EnviroTech Services, Inc. takes water conservation seriously. We have covered water shortages impacting the Colorado River and highlighted water management efforts by the state of Nevada. Although this is an alarming issue, it is important to remain hopeful and review how states around the country are addressing water shortages.
Nevada’s harsh weather, low precipitation, and growing population make it difficult to maintain proper water levels. Southern Nevada currently receives 90% of its water supply from Lake Mead, which is fed by the Colorado River. The Colorado River provides water to not only Nevada but California, Arizona, New Mexico, Wyoming, Utah, Colorado, and Mexico. As mentioned in “Water Shortages and the Colorado River: What Does This Mean?”, the Colorado River is drying up at alarming rates. Lake Mead has seen more than a 130 foot decline in its water level since 2000.

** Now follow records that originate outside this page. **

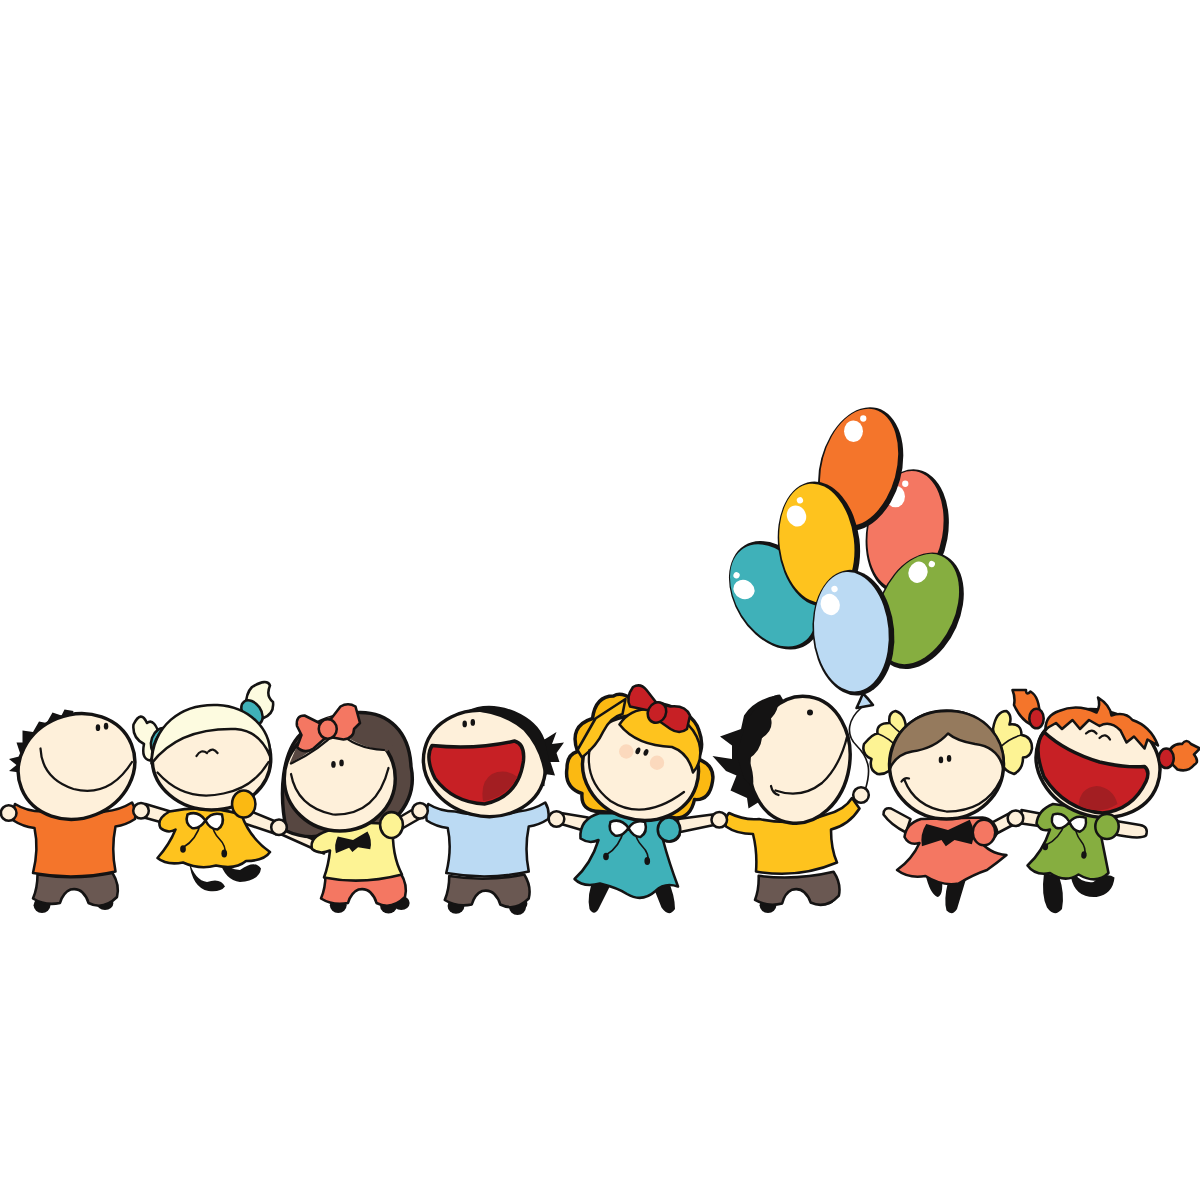
<!DOCTYPE html>
<html lang="en">
<head>
<meta charset="utf-8">
<title>Children holding hands with balloons</title>
<style>
:root{
  --paper:#ffffff; --ink:#141313; --skin:#fef0da; --cheek:#fbd9bd;
  --orange:#f4752b; --amber:#fec31e; --coral:#f47762; --teal:#3fb1b9;
  --sky:#bbdaf3; --leaf:#86ae40; --lemon:#fdf394; --cream:#fdfbe0;
  --cocoa:#6a5852; --umber:#574741; --hazel:#957a5d;
  --red:#c72025; --tongue:#a31e22; --straw:#fbb912;
}
*{margin:0;padding:0;box-sizing:border-box}
html,body{width:1200px;height:1200px;overflow:hidden;background:var(--paper)}
.scene{display:block;width:1200px;height:1200px}
.line{stroke:var(--ink);stroke-width:1.7;stroke-linejoin:round;stroke-linecap:round}
.bold{stroke:var(--ink);stroke-width:2.3;stroke-linejoin:round;stroke-linecap:round}
.stroke{fill:none;stroke:var(--ink);stroke-width:1.5;stroke-linecap:round;stroke-linejoin:round}
.thin{fill:none;stroke:var(--ink);stroke-width:1.1;stroke-linecap:round}
.ink{fill:var(--ink)} .skin{fill:var(--skin)} .white{fill:#fff} .cheek{fill:var(--cheek)}
.orange{fill:var(--orange)} .amber{fill:var(--amber)} .coral{fill:var(--coral)} .teal{fill:var(--teal)}
.sky{fill:var(--sky)} .leaf{fill:var(--leaf)} .lemon{fill:var(--lemon)} .cream{fill:var(--cream)}
.cocoa{fill:var(--cocoa)} .umber{fill:var(--umber)} .hazel{fill:var(--hazel)}
.red{fill:var(--red)} .tongue{fill:var(--tongue)} .straw{fill:var(--straw)}
</style>
</head>
<body>
<svg class="scene" viewBox="0 0 800 800" role="img" aria-label="Eight cheerful children holding hands in a row, one with a bunch of balloons">
<defs>
  <g id="balloon">
    <ellipse class="ink" cx=".9" cy=".4" rx="27.2" ry="42"/>
    <ellipse cx="-.4" cy="-.4" rx="24.8" ry="39.9"/>
  </g>
  <g id="shine" class="white"><ellipse rx="6.3" ry="7.2"/><circle cx="6.5" cy="-8.5" r="2.1"/></g>
  <path id="shirt" class="line" d="M10 536Q18 541 28 541Q50 546 70 541Q80 540 88 535Q91 540 90 546Q84 550 77 551Q74 566 77 581Q50 587 22 582Q26 566 23 552Q15 551 9 547Q8 541 10 536Z"/>
  <path id="shorts" class="line" d="M25 583Q25 592 22 599Q30 604 40 602Q42 595 47 593Q52 592 55 595Q58 598 59 602Q69 607 78 598Q80 590 75 582Q50 587 25 583Z"/>
  <g id="feet" class="ink"><ellipse cx="28" cy="603.500" rx="5.600" ry="5.200"/><ellipse cx="70" cy="602" rx="5.600" ry="4.600"/></g>
  <g id="hand"><circle class="skin line" r="5.200"/></g>
  <g id="eyes" class="ink"><ellipse cx="-2.700" cy=".6" rx="1.500" ry="2.300"/><ellipse cx="2.700" cy="-.4" rx="1.500" ry="2.300"/></g>
  <g id="collar">
    <path class="thin" d="M-3 1Q-6 13-15 18M4 1Q5 8 9 12Q14 17 13 23"/>
    <ellipse class="ink" cx="-15" cy="19" rx="1.900" ry="2.500"/><ellipse class="ink" cx="12.500" cy="22" rx="1.900" ry="2.600"/>
    <path class="white line" d="M0 0Q-5-7-12-4Q-14 2-9 5Q-4 6 0 0ZM0 0Q4-6 11-4Q13 3 8 6Q3 6 0 0Z"/>
  </g>
  <path id="bowtie" class="ink" d="M0-2L-10-5Q-13 0-12 6L-3 3L-1 6L3 3L11 5Q13-1 10-7Z"/>
</defs>

<rect width="800" height="800" fill="#fff"/>

<g id="balloons">
  <g class="coral"><use href="#balloon" transform="translate(604 354) rotate(10)"/><use href="#shine" transform="translate(597 331)"/></g>
  <g class="orange"><use href="#balloon" transform="translate(573 312) rotate(15)"/><use href="#shine" transform="translate(569 287.500)"/></g>
  <g class="teal"><use href="#balloon" transform="translate(516 397) rotate(-32) scale(1 .93)"/><use href="#shine" transform="translate(496 393) rotate(-65)"/></g>
  <g class="amber"><use href="#balloon" transform="translate(545 362.500) rotate(-7)"/><use href="#shine" transform="translate(531 344) rotate(-25)"/></g>
  <g class="leaf"><use href="#balloon" transform="translate(612 406.500) rotate(24) scale(1 .97)"/><use href="#shine" transform="translate(612 381.500) rotate(22)"/></g>
  <g class="sky"><use href="#balloon" transform="translate(568 421.500) rotate(-5)"/><use href="#shine" transform="translate(553.500 403) rotate(-22)"/></g>
  <path class="sky line" d="M575 463Q573 468 571 472L582 470Q579 466 576 463Z"/>
  <path class="thin" d="M574 472C566 479 563 489 571 497C581 507 580 516 577 526"/>
</g>

<g id="girl-yellow-dress">
  <path class="skin line" d="M97 536L117 542L114 550L96 545ZM165 540L187 549L184 556L160 548Z"/>
  <path class="ink" d="M126 574Q130 587 138 588Q147 585 150 591Q147 595 139 594Q128 592 126 574ZM146 573Q153 580 160 580Q170 573 174 579Q173 587 160 588Q150 587 146 573Z"/>
  <path class="amber line" d="M113 541Q104 546 107 552Q112 556 117 553Q113 563 105 572Q111 577 122 575Q133 580 144 577Q157 580 164 574Q176 574 180 568Q166 558 161 543Q137 536 113 541Z"/>
  <use href="#collar" transform="translate(137 547)"/>
  <path class="cream line" d="M107 492Q103 478 98 482Q94 473 89 483Q88 492 96 496Q94 506 100 507Q106 502 107 492ZM164 475Q163 463 168 458Q178 452 180 457Q177 464 182 468Q183 476 175 479Z"/>
  <ellipse class="teal line" cx="107" cy="494" rx="6" ry="9" transform="rotate(20 107 494)"/>
  <ellipse class="teal line" cx="168" cy="475" rx="6" ry="9" transform="rotate(-35 168 475)"/>
  <ellipse class="skin bold" cx="141" cy="506" rx="39.500" ry="34"/>
  <path class="cream line" d="M101 509C102 484 120 469 145 470C166 471 181 486 180 504Q173 487 157 486Q119 485 101 509Z"/>
  <path class="stroke" d="M131 504Q134 499 138 502M139 501Q142 498 145 502M105 515Q123 535 149 529Q169 525 179 508"/>
  <ellipse class="straw line" cx="162.500" cy="536" rx="7.800" ry="9"/>
</g>

<g id="boy-orange-shirt">
  <g><use href="#feet"/></g>
  <g class="cocoa"><use href="#shorts"/></g>
  <g class="orange"><use href="#shirt"/></g>
  <use href="#hand" x="5.800" y="542"/><use href="#hand" x="94" y="540.500"/>
  <path class="ink" d="M13 515L6 514L11 510L6 506L14 504L11 495L15 495L15 487L22 488L26 481L31 482L35 475L41 477L43 473L49 474L47 480L26 496L16 518Z"/>
  <ellipse class="skin bold" cx="51" cy="511" rx="39.500" ry="34.500" transform="rotate(-22 51 511)"/>
  <use href="#eyes" x="68" y="484.500"/>
  <path class="stroke" d="M27 499Q28 519 49 526Q73 532 88 508"/>
</g>

<g id="girl-bob-hair">
  <use href="#feet" x="197.500" y="0"/><ellipse class="ink" cx="259" cy="604" rx="5.600" ry="5"/>
  <g class="coral"><use href="#shorts" x="192"/></g>
  <path class="skin line" d="M188 550L214 562L216 569L187 556ZM266 545L278 538L281 545L267 553Z"/>
  <path class="umber bold" d="M203 487C187 500 186 530 191 554Q206 561 223 555Q254 558 264 545Q278 530 274 511C273 488 259 474 238 475Q216 477 203 487Z"/>
  <path class="lemon line" d="M218 554Q206 558 208 566Q213 570 220 567Q219 577 216 585Q241 590 268 583Q261 570 262 550Q240 546 218 554Z"/>
  <ellipse class="skin bold" cx="226.500" cy="519" rx="37" ry="35"/>
  <path class="umber" d="M193 509Q212 499 225 486Q235 497 258 501L262 497L245 480L219 478L202 488Z"/>
  <path class="stroke" d="M194 509Q213 500 225 487Q236 499 256 500"/>
  <use href="#eyes" x="225" y="509"/>
  <path class="stroke" d="M194 516Q198 538 222 543Q251 544 259 512"/>
  <use href="#bowtie" transform="translate(235.500 562) rotate(-4)"/>
  <ellipse class="lemon line" cx="261" cy="550" rx="7.600" ry="8.600"/>
  <path class="coral line" d="M217 484L203 477Q197 477 198 484L201 490L198 498Q203 503 209 499L218 491L229 493Q236 492 236 486L240 482L237 471Q232 468 227 471Z"/>
  <ellipse class="coral line" cx="218.500" cy="486" rx="6" ry="6.500"/>
  <use href="#hand" x="186" y="551.500"/>
</g>

<g id="boy-sky-shirt">
  <use href="#feet" x="276" y=".5"/><ellipse class="ink" cx="345" cy="605" rx="5.600" ry="5"/>
  <g class="cocoa"><use href="#shorts" x="274.500" y="1"/></g>
  <g class="sky"><use href="#shirt" x="275.500"/></g>
  <use href="#hand" x="280" y="540.500"/>
  <path class="ink" d="M311 474Q325 467 343 474Q359 481 363 493L371 488L368 496L376 495L371 502L373 508L367 508L370 517L363 516L363 524L356 525L348 485Z"/>
  <ellipse class="skin bold" cx="323" cy="509" rx="41" ry="35" transform="rotate(14 323 509)"/>
  <path class="ink" d="M313 474Q335 475 349 487Q361 500 363 519L367 511L363 493Q352 476 333 472Z"/>
  <use href="#eyes" x="312.500" y="482"/>
  <path class="red bold" d="M288 497Q317 500 343 494Q350 496 349 507Q346 531 323 536Q302 535 290 519Q283 505 288 497Z"/>
  <path class="tongue" d="M322 534Q320 521 328 516Q337 512 345 518Q338 531 323 534Z"/>
</g>

<g id="girl-teal-dress">
  <path class="skin line" d="M374 542L392 545L390 554L373 549ZM452 546L475 543L476 550L452 555Z"/>
  <path class="ink" d="M396 586Q391 596 393 606Q396 611 399 606L407 590ZM435 590L441 605Q446 612 450 606Q450 597 445 586Z"/>
  <path class="straw bold" d="M395 479Q397 464 409 464Q414 461 421 466L440 469Q462 474 466 487Q470 498 465 506Q477 510 475 521Q473 534 463 533Q460 547 448 545L400 541Q387 541 388 529Q376 525 378 512Q378 503 385 501Q379 484 395 479Z"/>
  <path class="teal line" d="M400 542Q386 546 387 559Q393 563 399 560Q394 576 383 586Q389 592 400 589Q412 592 418 596Q428 602 437 594Q443 588 452 591Q446 575 442 560Q450 563 453 557Q454 546 443 543Z"/>
  <use href="#collar" transform="translate(419 552)"/>
  <ellipse class="skin bold" cx="427" cy="512" rx="39" ry="34.500" transform="rotate(18 427 512)"/>
  <circle class="cheek" cx="417.500" cy="501" r="4.800"/><circle class="cheek" cx="438" cy="508.500" r="4.800"/>
  <path class="amber line" d="M413 483Q421 471 437 473Q460 477 466 495Q469 507 462 515Q459 502 448 498Q424 497 413 483Z"/>
  <path class="amber line" d="M388 505Q398 497 402 488Q407 478 415 476L417 466L397 479L385 500Z"/>
  <use href="#eyes" transform="translate(428 501) rotate(22)"/>
  <path class="stroke" d="M393 500Q390 521 407 534Q429 548 456 528"/>
  <path class="red line" d="M434 474L420 471Q417 465 422 458Q427 455 431 460L438 469L447 471Q457 470 460 477L458 486Q453 490 447 486L437 479Z"/>
  <ellipse class="red line" cx="438" cy="475" rx="6" ry="7" transform="rotate(25 438 475)"/>
  <ellipse class="teal line" cx="446" cy="553" rx="7.500" ry="8"/>
  <use href="#hand" x="371" y="546"/>
</g>

<g id="boy-with-balloons">
  <ellipse class="ink" cx="512" cy="603.500" rx="5.600" ry="5.200"/><ellipse class="ink" cx="551" cy="598.500" rx="5.800" ry="4.600"/>
  <g class="cocoa"><use href="#shorts" transform="translate(481 0) rotate(-2 50 590)"/></g>
  <path class="amber line" d="M486 542Q496 547 506 546Q530 551 551 543Q563 540 568 532L573 539Q566 550 554 553Q554 566 558 575Q532 586 504 581Q505 568 502 556Q491 556 484 551Q483 545 486 542Z"/>
  <path class="ink" d="M520 463Q503 466 496 477L494 486L480 491L488 497L488 506L475 504L484 514L491 517L487 527L498 532L499 539L507 534L530 480Z"/>
  <ellipse class="skin bold" cx="533" cy="506.500" rx="33.500" ry="42.500" transform="rotate(9 533 506.500)"/>
  <path class="ink" d="M519 463Q520 473 514 479Q516 487 508 492Q507 501 499 506Q503 515 502 525L496 519L491 503L498 480Q507 466 519 463Z"/>
  <ellipse class="ink" cx="540" cy="475" rx="2" ry="2"/>
  <path class="stroke" d="M517 527Q534 533 548 522Q560 511 565 490M514 524Q515 529 519 530"/>
  <use href="#hand" x="479.500" y="546.500"/><use href="#hand" x="574" y="530"/>
</g>

<g id="girl-coral-dress">
  <path class="skin line" d="M607 546L594 539Q589 538 589 543Q594 550 604 555ZM660 549L675 541L679 548L662 557Z"/>
  <path class="ink" d="M617 583Q620 596 625 598Q629 597 628 586ZM632 588Q629 600 631 607Q635 611 638 606L644 586Z"/>
  <path class="coral line" d="M614 546Q604 549 603 558Q606 564 613 562Q608 573 598 580Q606 586 617 584Q628 591 639 589Q649 583 658 580Q665 575 671 570Q659 569 653 560Q662 562 665 555Q663 546 655 545Z"/>
  <path class="lemon line" d="M604 487Q604 476 597 474Q592 475 593 482Q584 482 585 489Q582 489 576 496Q574 503 581 506Q579 513 585 516Q594 517 599 505ZM662 486Q664 474 671 474Q675 477 673 483Q681 482 681 490Q688 491 688 499Q687 505 682 505Q682 513 676 516Q668 514 665 503Z"/>
  <path class="thin" d="M585 489Q593 492 599 499M593 482Q598 487 602 490M681 490Q673 492 667 498"/>
  <ellipse class="skin bold" cx="631" cy="510" rx="38" ry="36"/>
  <path class="hazel line" d="M593 513C593 487 611 473 634 474C656 475 671 492 669 513Q666 498 650 496Q638 494 632 489Q623 499 608 501Q597 503 593 513Z"/>
  <use href="#eyes" x="630" y="506"/>
  <path class="stroke" d="M603 520Q610 538 631 541Q657 541 667 520M601 521Q603 518 606 519"/>
  <use href="#bowtie" transform="translate(632 556) scale(1.450 1.350)"/>
  <ellipse class="coral line" cx="656" cy="555" rx="7.500" ry="8.500"/>
</g>

<g id="girl-green-dress">
  <path class="skin line" d="M681 540L697 543L695 551L681 549ZM742 547L760 550Q766 551 764 557Q760 560 742 556Z"/>
  <path class="ink" d="M696 582Q694 597 698 605Q703 612 708 606Q710 596 706 584ZM716 582Q721 589 729 588Q737 581 743 585Q742 596 731 598Q717 599 714 585Z"/>
  <path class="leaf line" d="M702 536Q692 540 691 549Q694 555 700 553Q695 568 685 577Q690 584 700 582Q710 589 719 583Q731 590 739 582Q736 567 733 552Q738 545 732 540Z"/>
  <path class="orange line" d="M693 482Q694 465 687 461Q684 464 684 460L675 460Q677 465 676 470Q680 479 687 483ZM777 505Q781 495 788 496Q791 492 794 496L800 499L796 503Q800 508 796 510Q792 515 785 513Z"/>
  <ellipse class="red line" cx="691" cy="479" rx="4.800" ry="6.500"/>
  <ellipse class="skin bold" cx="732" cy="509" rx="42" ry="35" transform="rotate(20 732 509)"/>
  <ellipse class="red line" cx="777.500" cy="505.500" rx="5" ry="6.500"/>
  <path class="orange line" d="M697 486Q697 477 706 474Q718 469 731 475Q734 470 732 465Q740 470 741 477Q750 474 755 480Q767 484 772 497L765 493L763 499L756 491L751 495L747 487Q740 480 733 484L726 480L720 486L715 480L708 486L704 482Z"/>
  <path class="stroke" d="M724 489Q728 485 731 489M733 492Q737 488 740 493"/>
  <path class="red bold" d="M696 488Q710 501 733 508Q750 512 763 511Q767 514 764 521Q755 540 735 542Q710 540 696 518Q688 497 696 488Z"/>
  <path class="tongue" d="M719 537Q720 525 731 524Q742 525 745 536Q737 541 731 540Q725 540 719 537Z"/>
  <use href="#collar" transform="translate(713 548) rotate(6) scale(.95)"/>
  <ellipse class="leaf line" cx="738" cy="551" rx="7.800" ry="8.300"/>
  <use href="#hand" x="677" y="545.500"/>
</g>
</svg>
</body>
</html>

Being prepared is one of the most important qualities of a successful person or business. Mother Nature is not on a set schedule, so it is important to monitor inventories closely to ensure you have the proper resources for anything! Remember these three tips to maintain inventories:
A common and costly issue a variety of industries face is corrosion damage, yet no one seems to talk about it. The experts at EnviroTech are here to provide valuable information about what corrosion is, the affect of corrosion, and how it can be prevented. Let’s go over some commonly asked questions regarding corrosion:
Over the past decade, water shortages have been devastating to a multitude of areas throughout the world. The Colorado River provides water to more than 30 million people spanning from Denver to Los Angeles, and the Lake Powell and Lake Mead Basins are in a 20 year drought. Our use of water in the region and our actions impact the basin. Furthermore, the Colorado River is experiencing a phenomenon known as the albedo effect; previously, snow and ice reflected sunlight away from the Earth’s surface, but the loss of snow and ice is causing the river to absorb more of the sun’s energy thus increasing water lost through evaporation. The disappearance of snow and ice is due to increased emissions primarily caused by agricultural practices. A study conducted by US Geological Survey scientists, Chris Milly and Krista A. Dunne, predicts that if emissions stay at this rate, the river’s discharge could shrink by up to 31% by the middle of the century.